And with the previous bath aide, dad would get little rashes on upper chest area. At that time, I didn't realize the real cause. It took a while to figure it out. I also assumed warmer weather and sweat was causing that. But that didn't happen last year...
Anyway, back to the Director (sorry, I went off on a tangent again), she immediately called me and was sorry to hear that. She immediately offered whatever help I needed. I told her at this time I'm okay, but that I wouldn't hesitate to ask when needed. She said that I can leave instructions of what I do and they can follow what I want.
His rash is gone. However, I do see a slight sensitivity where the rash originally was located.

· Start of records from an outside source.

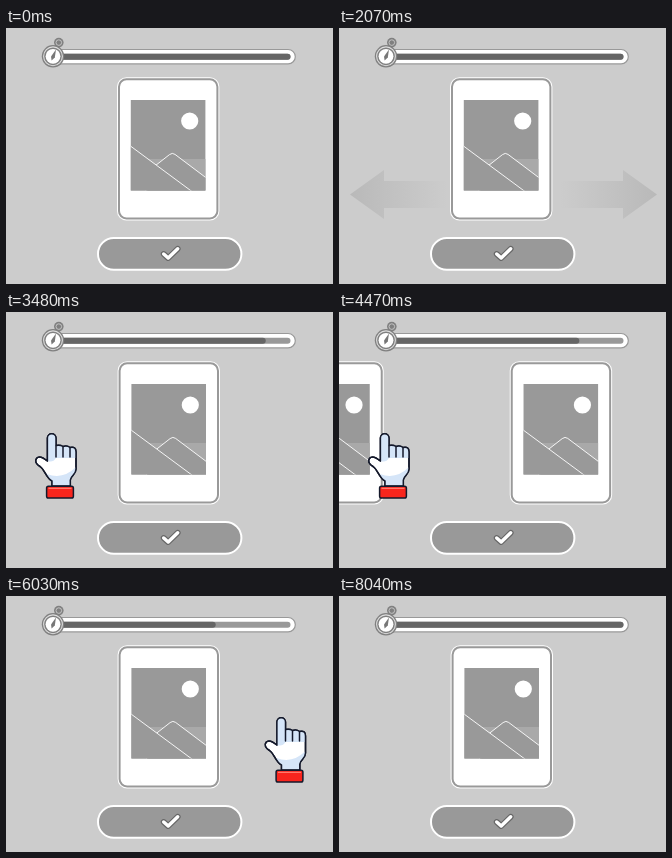
An HTML page for the animation above (8100 ms loop, 327x256 px).

```html
<!DOCTYPE html>
<html lang="en">
<head>
<meta charset="utf-8">
<title>Swipe and confirm</title>
<style>
  html, body { margin: 0; width: 100%; height: 100%; overflow: hidden; background: #ccc; }
  svg { display: block; width: 100%; height: 100%; }
</style>
</head>
<body>
<svg viewBox="0 0 327 256">
  <defs>
    <linearGradient id="fade" gradientUnits="userSpaceOnUse" x1="11" x2="108" y1="0" y2="0">
      <stop offset="0" stop-color="#b9b9b9"/>
      <stop offset="1" stop-color="#b9b9b9" stop-opacity="0"/>
    </linearGradient>
    <path id="arrow" fill="url(#fade)" d="M11 166.5 45 142V153H110V180H45V191Z"/>
    <clipPath id="photo"><rect x="124.8" y="72" width="74.6" height="90.5"/></clipPath>
    <g id="card">
      <rect x="111" y="49.3" width="102.4" height="143.2" rx="9.5" fill="#fff"/>
      <rect x="113" y="51.3" width="98.4" height="139.2" rx="7.5" fill="#fff" stroke="#999" stroke-width="2"/>
      <g clip-path="url(#photo)" stroke-width=".9">
        <path fill="#999" d="M124 71H200V163H124Z"/>
        <path fill="#a9a9a9" d="M142 131H200V163H142Z"/>
        <path fill="#999" stroke="#fff" d="M140 145 163.5 126.6Q166.3 124.3 169 126.4L203 152V170H140Z"/>
        <path fill="#999" stroke="#fff" d="M122 116.2 188 165H122Z"/>
        <circle cx="183.7" cy="93" r="8.6" fill="#fff"/>
      </g>
    </g>
  </defs>

  <rect width="327" height="256" fill="#ccc"/>
  <g id="arrows">
    <use id="left" href="#arrow"/>
    <use id="right" href="#arrow"/>
  </g>
  <g id="cards">
    <use href="#card"/>
    <use href="#card" x="229.6"/>
    <use href="#card" x="458"/>
  </g>

  <rect x="46" y="21.5" width="243.3" height="14.4" rx="7.2" fill="#fff" stroke="#999" stroke-width="1.2"/>
  <rect x="52" y="25.8" width="232.5" height="6" rx="3" fill="#999"/>
  <rect id="bar" x="52" y="25.8" height="6" rx="3" fill="#666"/>

  <g>
    <path stroke="#808080" stroke-width="4" d="M49.8 20 51.5 16"/>
    <circle cx="52.8" cy="14.6" r="4.8" fill="#808080"/>
    <circle cx="52.8" cy="14.6" r="2.8" fill="none" stroke="#c4c4c4"/>
    <circle cx="47" cy="28.3" r="11.2" fill="#808080"/>
    <circle cx="47" cy="28.3" r="9.4" fill="none" stroke="#ddd" stroke-width="1.1"/>
    <circle cx="47" cy="28.3" r="7.4" fill="#fff"/>
    <path fill="#777" d="M50 21.4 48.8 29.5 45.6 32.6 45 28.6Z"/>
  </g>

  <g id="button">
    <rect x="92" y="210" width="143.4" height="31.8" rx="15.9" fill="#999" stroke="#fff" stroke-width="2"/>
    <g fill="none" stroke-linejoin="round" stroke-linecap="round">
      <path stroke="#666" stroke-width="5.8" d="M157.7 226 162.2 230 171.7 220.8"/>
      <path stroke="#fff" stroke-width="3.5" d="M157.7 226 162.2 230 171.7 220.8"/>
    </g>
  </g>

  <g id="hand" stroke="#14192b" stroke-width="1.5" stroke-linejoin="round" stroke-linecap="round">
    <path id="skin" fill="#fff"/>
    <path id="shade" fill="#d5e5f8" stroke="none"/>
    <path id="outline" fill="none"/>
    <path fill="none" d="M21 13V24M28 14V24M35 15V24"/>
    <rect x="11.6" y="53.2" width="26.8" height="11.8" rx="1.8" fill="#f8251d"/>
    <path stroke="#ff7a6b" stroke-width="1.2" d="M14 55.4H36"/>
  </g>
</svg>
<script>
const LOOP = 8100;
const HOME = 146, DRAG = 390, SETTLE = 250, PULL = 115, PITCH = 229;
const ARRIVE = 2220, LEAVE = 7290;
// Start time and signed finger travel of each swipe.
const swipes = [[2700, -117], [3960, -117], [5370, 112.5]];

const el = id => document.getElementById(id);
const set = (id, name, value) => el(id).setAttribute(name, value);
const clamp = p => Math.min(1, Math.max(0, p));
const ramp = (t, from, span) => clamp((t - from) / span);
const ease = (t, from, span) => {
  const p = ramp(t, from, span);
  return p * p * (3 - 2 * p);
};
// Rises at one time, falls back at another.
const hold = (t, on, off, span) => ramp(t, on, span) - ramp(t, off, span);
const total = rule => swipes.reduce((sum, [start, travel]) => sum + rule(start, travel), 0);

function drawArrows(t) {
  const bounce = 5 * Math.sin(2 * Math.PI * ramp(t, 510, 990)) ** 2;
  set("arrows", "opacity", hold(t, 120, 1500, 240) + hold(t, 1830, ARRIVE, 240));
  set("left", "transform", `translate(${-bounce})`);
  set("right", "transform", `translate(${329 + bounce}) scale(-1 1)`);
}

function drawCards(t) {
  const x = total((start, travel) => Math.sign(travel) *
    (PULL * ease(t, start, DRAG) + (PITCH - PULL) * ease(t, start + DRAG, SETTLE)));
  set("cards", "transform", `translate(${x})`);
}

function drawBar(t) {
  const left = 1 - ramp(t, ARRIVE, LEAVE - ARRIVE) + ramp(t, LEAVE, 750);
  set("bar", "width", 133 + 99.5 * left);
}

function drawHand(t, press) {
  const x = HOME + total((start, travel) =>
    travel * (ease(t, start, DRAG) - ease(t, start + 790, 250)));
  const y = 135 - 14 * ease(t, ARRIVE, 270) + 101 * ease(t, 6060, 360);
  const top = 5 + 5 * press;
  const fingers = `V${top}A4.3 4.3 0 0 1 21 ${top}V12.5` +
    "Q25 11.5 28 13.5Q32 12 35 14.5Q41 13 41 19";
  const body = `M12.4 28${fingers}V36C41 42 36 42 35.3 47V53H17V48` +
    "C11 45 10 37 5 33.5C1 31 -.5 28 1.6 25.2C4 22.5 8 24.3 12.4 28Z";
  set("skin", "d", body);
  set("outline", "d", body);
  set("shade", "d", `M12.4 28${fingers}V25H21Q18 30 12.4 28Z` +
    "M12 41Q28 47 41 34V36C41 42 36 42 35.3 47V53H17V48Q13 46 12 41Z");
  set("hand", "opacity", hold(t, ARRIVE, LEAVE, 210));
  set("hand", "transform", `translate(${x} ${y})`);
}

function draw(t) {
  const tap = hold(t, 6600, 6960, 100);
  const grip = total(start => hold(t, start - 240, start + DRAG, 60));
  drawArrows(t);
  drawCards(t);
  drawBar(t);
  drawHand(t, grip + tap);
  set("button", "transform",
    `translate(163.7 225.9) scale(${1 - .04 * tap}) translate(-163.7 -225.9)`);
}

const start = performance.now();
function tick() {
  draw((performance.now() - start) % LOOP);
  requestAnimationFrame(tick);
}
tick();
</script>
</body>
</html>
```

I'm keeping an eye on it. It seems good today.
ladyzetta, isn't he? I've been wanting to take a close photo shot of him smiling for a while now. That picture was from a couple of weeks ago and he was giggling about I don't understand what. Sometimes he talks about something funny someone had done or it seems like back in his day he would play tricks on people and joke about it. I'm not sure. I imagine as a young man, he and his brothers did lots of goofy things and pulled it off. He seems to be at that time of his memory life right now..??...I'm guessing.
And then other times he seems really afraid that someone is going to attack his parents. Who knows. I don't know the history. But he does get worried about his parents (if he only knew they're doing just fine in the other world).
Yep! Not a dying man. Labs are good. Dad's been discharged. HA! No surprise. Good thing the care manager will help us with the transition for Home Health. And the Home Health team she'll arrange with works right next to their (Hospice) building. She said they switch patients with them all the time.
Maybe I should jump into Hospice for myself instead ;o)
You are such a good caregiver to your Dad and he looks so Cute & Happy hes not going any where for awhile. He is blessed to have a daughter like you. Hugs Zetta
Thank you ladies. That smile is too cute. And yes, he ain't going anywhere. Although, sometimes when he's a little pissed off, he says, "....I'm leaving now...."
I ask him, "where are you going?"
He responds, "well, to my house!"
So, to make a long story short (or maybe not), the caregiver and I had been checking dad's blood pressure for a couple of weeks because the Care Manager was noticing his blood pressure was too high. At first, the doc was about to prescribe a diuretic and I freaked because dad once ended up in ER for hyponatremia...so that was dropped from prescription. That's when the caregiver and I began a log for reporting my dad's blood pressure-sending the Care Manager photos of my log, and she or another nurse would check each week themselves. Well, anyway, again, today she checked his pressure, took some photos of the log I had, and a few hours later I received a call.....ring ring..."Hello?"
"Hi Ruth, the doctor is going to prescribe another medication for your father's blood pressure because it's still too high. He is going to prescribe hydralazine, twice a day, and we are going to continue monitoring your dad. So, he isn't discharged yet..."
Okay. Wow. I couldn't help thinking about how much dad's wonderful smile has costed Medicare. But,... ….. … ..
Anyway, have you guys heard about Equine Assisted Therapy??
A couple of weeks ago, the Care Manager arranged this for my dad. It's so cute. My dad thought it was a dog and was hesitant to pet the miniature horse.